Well, it’s Thanksgiving Day and another holiday season is upon us.  Today our festivities will center on family, friends, a turkey dinner and football (if we haven’t gone skiing.)

As I sat down to type this commentary I couldn’t help thinking about the milieu that makes up our Thanksgiving’s traditions, and thought I might offer a serving of edification for our holiday feast.

At one time or another almost every youngster has been given the classroom assignment to draw or depict a Thanksgiving scene.  While I was engaging in Sister Mary Judith’s assignment, I remember asking myself “Why would the Pilgrims walk around wearing tall black hats sporting a giant buckle on the front and wear such dark, drab clothing?”

Well as it turns out, the Pilgrims’ clothing wasn’t all that boring (by the standards of the day anyway) and while they assuredly wore hats, they were rarely tall and certainly never had buckles on them.

For decades, Americans have confused the Pilgrims with the Puritans.  While the two groups weren’t totally unrelated (both were early settlers to America in the early 17th Century and both groups fled England to escape what they considered to be the tyrannical and authoritarian Anglican Church) they were however, very far apart in spirit.

The Pilgrims were separatists who wanted to practice a simple religion without the rituals and symbolism they felt had spoiled the Protestant Church.  The Puritans on the other hand did not want to completely sever their relationship from the Anglican fold, but sought to “purify” the church and return it to more traditional practices.

Each group had reputations as authoritarian, humorless, conformists, but his stereotype actually more closely characterizes the Puritans who later in the century went on to conduct the Salem witch trials.  The Pilgrims were more democratic and inclusive in their lifestyle, which brings me back to those tall hats with the buckles.

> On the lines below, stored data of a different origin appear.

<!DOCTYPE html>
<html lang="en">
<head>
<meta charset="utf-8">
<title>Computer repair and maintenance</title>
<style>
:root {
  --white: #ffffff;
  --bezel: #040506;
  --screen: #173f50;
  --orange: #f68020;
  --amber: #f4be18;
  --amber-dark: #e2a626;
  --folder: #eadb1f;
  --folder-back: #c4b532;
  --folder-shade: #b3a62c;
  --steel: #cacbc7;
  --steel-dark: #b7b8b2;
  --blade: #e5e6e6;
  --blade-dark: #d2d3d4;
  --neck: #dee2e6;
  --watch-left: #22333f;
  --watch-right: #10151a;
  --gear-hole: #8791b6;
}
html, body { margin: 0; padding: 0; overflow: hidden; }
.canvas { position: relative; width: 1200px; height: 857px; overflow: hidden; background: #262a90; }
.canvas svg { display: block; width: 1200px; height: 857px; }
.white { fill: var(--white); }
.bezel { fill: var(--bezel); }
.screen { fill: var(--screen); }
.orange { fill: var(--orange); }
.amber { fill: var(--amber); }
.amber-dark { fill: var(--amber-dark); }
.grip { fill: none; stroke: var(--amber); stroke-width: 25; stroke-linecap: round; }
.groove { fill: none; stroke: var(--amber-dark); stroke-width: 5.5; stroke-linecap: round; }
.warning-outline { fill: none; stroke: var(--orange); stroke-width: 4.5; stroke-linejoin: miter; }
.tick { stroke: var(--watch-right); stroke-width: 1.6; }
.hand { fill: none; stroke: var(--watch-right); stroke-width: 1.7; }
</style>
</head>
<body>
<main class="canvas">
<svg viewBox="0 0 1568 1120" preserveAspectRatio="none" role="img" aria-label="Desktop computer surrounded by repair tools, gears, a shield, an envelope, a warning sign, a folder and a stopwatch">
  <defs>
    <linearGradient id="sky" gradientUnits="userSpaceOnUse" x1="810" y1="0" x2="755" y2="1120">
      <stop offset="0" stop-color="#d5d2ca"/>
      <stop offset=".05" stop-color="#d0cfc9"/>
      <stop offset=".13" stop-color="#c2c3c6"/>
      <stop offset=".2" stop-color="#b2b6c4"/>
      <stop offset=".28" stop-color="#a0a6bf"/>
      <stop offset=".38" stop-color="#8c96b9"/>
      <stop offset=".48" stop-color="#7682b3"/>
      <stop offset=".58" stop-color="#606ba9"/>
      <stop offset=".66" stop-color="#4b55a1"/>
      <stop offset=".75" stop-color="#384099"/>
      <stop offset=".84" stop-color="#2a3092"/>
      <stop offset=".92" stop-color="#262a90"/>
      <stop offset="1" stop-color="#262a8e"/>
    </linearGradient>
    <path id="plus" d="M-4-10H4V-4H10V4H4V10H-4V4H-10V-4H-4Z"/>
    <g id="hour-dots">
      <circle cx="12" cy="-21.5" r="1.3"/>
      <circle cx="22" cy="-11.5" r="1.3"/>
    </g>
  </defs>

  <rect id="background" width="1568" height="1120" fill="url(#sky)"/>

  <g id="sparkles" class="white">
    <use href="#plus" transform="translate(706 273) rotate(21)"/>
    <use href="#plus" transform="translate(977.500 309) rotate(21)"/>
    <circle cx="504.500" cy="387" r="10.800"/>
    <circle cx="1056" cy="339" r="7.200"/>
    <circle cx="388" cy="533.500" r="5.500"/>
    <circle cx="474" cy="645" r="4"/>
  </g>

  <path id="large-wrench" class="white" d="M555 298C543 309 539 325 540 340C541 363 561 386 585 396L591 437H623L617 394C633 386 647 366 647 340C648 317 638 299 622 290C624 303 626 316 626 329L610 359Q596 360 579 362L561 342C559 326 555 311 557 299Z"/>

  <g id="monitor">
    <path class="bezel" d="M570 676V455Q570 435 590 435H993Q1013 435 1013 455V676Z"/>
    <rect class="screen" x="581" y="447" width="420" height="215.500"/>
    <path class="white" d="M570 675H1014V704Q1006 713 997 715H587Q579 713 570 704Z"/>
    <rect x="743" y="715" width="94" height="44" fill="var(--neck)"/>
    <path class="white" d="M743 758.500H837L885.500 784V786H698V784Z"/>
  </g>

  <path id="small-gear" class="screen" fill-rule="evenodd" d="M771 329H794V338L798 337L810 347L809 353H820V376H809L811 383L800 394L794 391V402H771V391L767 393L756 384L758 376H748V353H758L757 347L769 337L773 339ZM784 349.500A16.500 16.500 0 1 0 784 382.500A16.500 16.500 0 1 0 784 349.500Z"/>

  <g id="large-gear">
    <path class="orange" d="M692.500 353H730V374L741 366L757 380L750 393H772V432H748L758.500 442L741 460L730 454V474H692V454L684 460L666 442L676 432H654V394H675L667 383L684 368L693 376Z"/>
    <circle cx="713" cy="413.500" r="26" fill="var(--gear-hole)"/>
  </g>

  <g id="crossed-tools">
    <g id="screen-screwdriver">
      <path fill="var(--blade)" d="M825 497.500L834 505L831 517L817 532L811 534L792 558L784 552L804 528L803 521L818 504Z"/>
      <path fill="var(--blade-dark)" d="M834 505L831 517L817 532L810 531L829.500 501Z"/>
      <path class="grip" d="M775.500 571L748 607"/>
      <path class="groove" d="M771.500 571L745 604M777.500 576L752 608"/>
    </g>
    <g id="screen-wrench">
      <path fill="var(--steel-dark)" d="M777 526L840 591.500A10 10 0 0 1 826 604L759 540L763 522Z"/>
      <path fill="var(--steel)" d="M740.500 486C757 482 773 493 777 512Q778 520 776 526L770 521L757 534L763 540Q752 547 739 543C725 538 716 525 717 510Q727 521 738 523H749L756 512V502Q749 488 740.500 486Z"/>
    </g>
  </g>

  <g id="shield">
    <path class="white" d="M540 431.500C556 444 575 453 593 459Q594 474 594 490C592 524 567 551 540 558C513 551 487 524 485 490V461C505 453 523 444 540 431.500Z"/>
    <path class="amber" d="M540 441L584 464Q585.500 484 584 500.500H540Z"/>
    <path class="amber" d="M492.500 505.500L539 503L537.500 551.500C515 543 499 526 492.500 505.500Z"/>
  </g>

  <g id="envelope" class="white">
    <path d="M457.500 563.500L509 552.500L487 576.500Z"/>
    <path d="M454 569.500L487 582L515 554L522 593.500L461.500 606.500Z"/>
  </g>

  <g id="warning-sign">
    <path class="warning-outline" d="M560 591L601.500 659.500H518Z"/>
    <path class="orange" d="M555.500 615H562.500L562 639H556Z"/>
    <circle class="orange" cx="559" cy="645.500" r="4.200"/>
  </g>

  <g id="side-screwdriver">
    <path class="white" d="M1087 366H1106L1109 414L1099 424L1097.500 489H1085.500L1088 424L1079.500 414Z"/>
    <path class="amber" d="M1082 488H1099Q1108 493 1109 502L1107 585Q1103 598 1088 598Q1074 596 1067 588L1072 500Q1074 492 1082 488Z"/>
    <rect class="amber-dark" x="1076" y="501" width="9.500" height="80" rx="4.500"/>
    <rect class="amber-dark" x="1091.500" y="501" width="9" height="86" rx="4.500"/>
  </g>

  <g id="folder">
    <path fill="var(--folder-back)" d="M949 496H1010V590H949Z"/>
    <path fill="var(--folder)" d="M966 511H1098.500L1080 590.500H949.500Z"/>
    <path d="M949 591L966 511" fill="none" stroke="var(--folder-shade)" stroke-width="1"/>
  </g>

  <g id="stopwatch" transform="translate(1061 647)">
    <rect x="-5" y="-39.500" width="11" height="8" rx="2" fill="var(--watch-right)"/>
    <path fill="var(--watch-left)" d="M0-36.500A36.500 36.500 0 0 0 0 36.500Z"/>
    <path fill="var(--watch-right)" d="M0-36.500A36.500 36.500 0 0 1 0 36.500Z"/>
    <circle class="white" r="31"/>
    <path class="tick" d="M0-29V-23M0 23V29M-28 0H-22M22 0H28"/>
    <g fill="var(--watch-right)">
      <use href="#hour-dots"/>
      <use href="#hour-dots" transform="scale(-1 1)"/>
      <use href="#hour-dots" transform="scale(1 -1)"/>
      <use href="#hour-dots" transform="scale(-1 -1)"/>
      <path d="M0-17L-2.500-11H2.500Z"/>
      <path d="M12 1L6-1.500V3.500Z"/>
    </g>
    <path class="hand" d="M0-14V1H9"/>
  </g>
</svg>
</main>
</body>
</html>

It was the Puritans who dressed the way Pilgrims are depicted.  Pilgrims on the other hand dressed much like their counterparts in England.  They did not consider it a sin to wear stylish clothing and in fact, several occupants of the Mayflower were in the textile business.

The Pilgrims favored bright clothing and all evidence indicates that they wore green, red, yellow, violet and blue garments along with the more common white, grey and brown.  And as far as hats went, Pilgrim men wore many different types of hats including soft wool caps, straw hats, felt hats with wide brims, and silk hats with decorative tassels.

Now that we’ve cleared up that bit of misinformation, I’m sure you’re dying to know if the Pilgrims really ate turkey on that first Thanksgiving.  The answer is a definitive, “possibly but doubtful.”  More than likely venison was the main course that day.   So how did the ‘traditional’ turkey dinner become traditional?  Well, as legend has it, the then Governor of the Colony, William Bradford, sent four men “fowling” after wild ducks and geese to be served as the main course for the meal.  And while there is no record that wild turkey was part of their feast, the term “turkey” was often used by the Pilgrims to mean any sort of wild fowl.  The story and the tradition developed from there.

This brings me to the final bit of edification about Thanksgiving traditions.  Chances are that sometime during the day someone is going to turn on the TV to watch football, right?

Have you ever asked yourself, “Who are all those people on the sidelines?”  The NFL has specific limits as to who (or is it whom?) is allowed on the sidelines, but college games seem to have more people hanging around than one could find at Mid-Vail at noon on a crowded ski weekend.

Players, coaches, assistant coaches, equipment managers, towel boys (and girls), mascots, cheerleaders, officials holding the yard markers, TV camera operators, color analysts, Hollywood types, photographers, police, and of course the alumni who donate big bucks to the school are all welcomed to the sideline spectacle.

The University of Illinois, which is typical of many universities allots its credentials to 15 coaches; 10 team managers; 5 equipment managers; 10 trainers; 5 doctors; and a myriad of student assistant who get water, help with taping the players and distributing balls; a team Chaplin and of course security and event management—all tolled, these folks will take up residence between the 25-yard lines.

The NFL won’t have near as many ‘assistant hangers-on’ but still, restrictions on issuing credentials for access to the sidelines are surprisingly loose according to a researcher for the Pro Football Hall of Fame, i.e. “Anyone the team deems necessary can be there.”  Teams have even been known to keeps the electrician who supervises lighting for the stadium near the bench.  It seems that so long as the players are not being harassed the NCAA and NFL really don’t want to get too involved in regulating who’s who on the sidelines.

So now that I’ve answered three of the most burning questions of the 21st century, will someone please pass the gravy?